## [WHAT TO WORK ON]
The copy you print must match the listing exactly, with its pictures removed.

***** GIVEN RECORDS *****

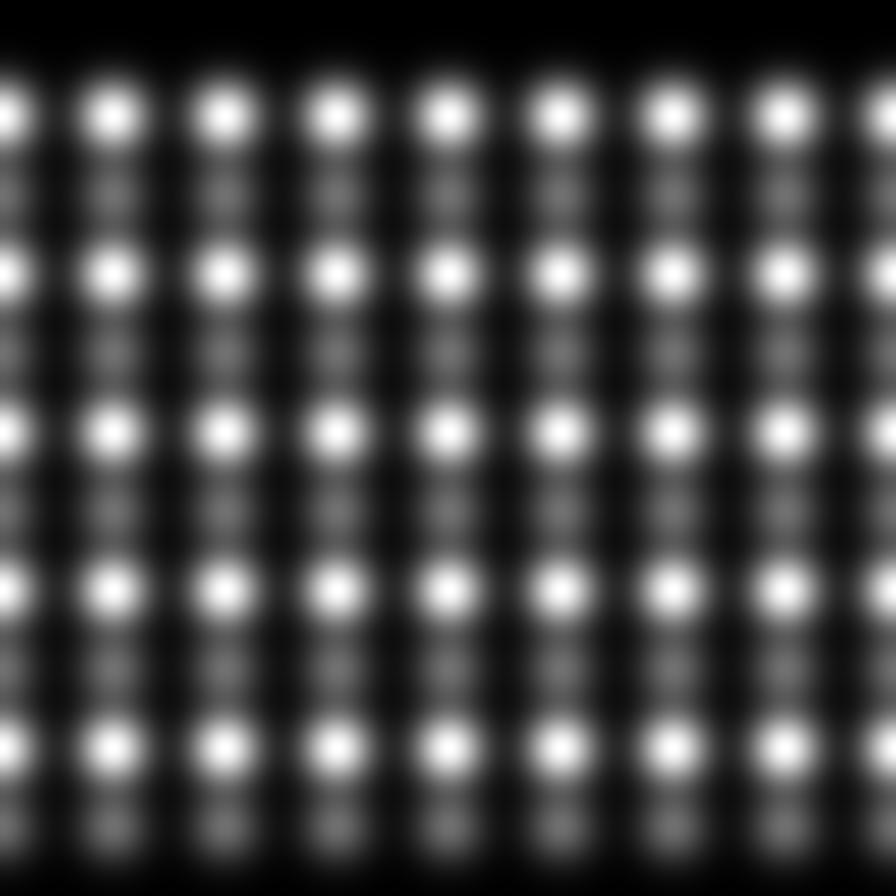
Reproduce this pattern procedurally as a Shadertoy shader.

```glsl
// Soft round falloff along one axis
float glow(float d) {
    return exp(-0.5 * d * d / (0.0277 * 0.0277));
}

void mainImage(out vec4 fragColor, in vec2 fragCoord) {
    vec2 uv = fragCoord / iResolution.xy;

    // Eight columns per width, with the neighbours' overlap
    float offset = (fract((uv.x - 0.5013) * 8.0 + 0.5) - 0.5) / 8.0;
    float columns = 0.0;
    for (int i = -1; i <= 1; i++) {
        columns += glow(offset - float(i) / 8.0);
    }

    // Ten rows from the bottom up, alternating dim and bright
    float rows = 0.0;
    for (int i = 0; i < 10; i++) {
        float brightness = i % 2 == 0 ? 0.43 : 1.0;
        rows += brightness * glow(uv.y - 0.0768 - 0.0882 * float(i));
    }

    fragColor = vec4(vec3(min(columns * rows, 1.0)), 1.0);
}
```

*****

## [REPLY]
Reproduce this pattern procedurally as a Shadertoy shader.

```glsl
// Soft round falloff along one axis
float glow(float d) {
    return exp(-0.5 * d * d / (0.0277 * 0.0277));
}

void mainImage(out vec4 fragColor, in vec2 fragCoord) {
    vec2 uv = fragCoord / iResolution.xy;

    // Eight columns per width, with the neighbours' overlap
    float offset = (fract((uv.x - 0.5013) * 8.0 + 0.5) - 0.5) / 8.0;
    float columns = 0.0;
    for (int i = -1; i <= 1; i++) {
        columns += glow(offset - float(i) / 8.0);
    }

    // Ten rows from the bottom up, alternating dim and bright
    float rows = 0.0;
    for (int i = 0; i < 10; i++) {
        float brightness = i % 2 == 0 ? 0.43 : 1.0;
        rows += brightness * glow(uv.y - 0.0768 - 0.0882 * float(i));
    }

    fragColor = vec4(vec3(min(columns * rows, 1.0)), 1.0);
}
```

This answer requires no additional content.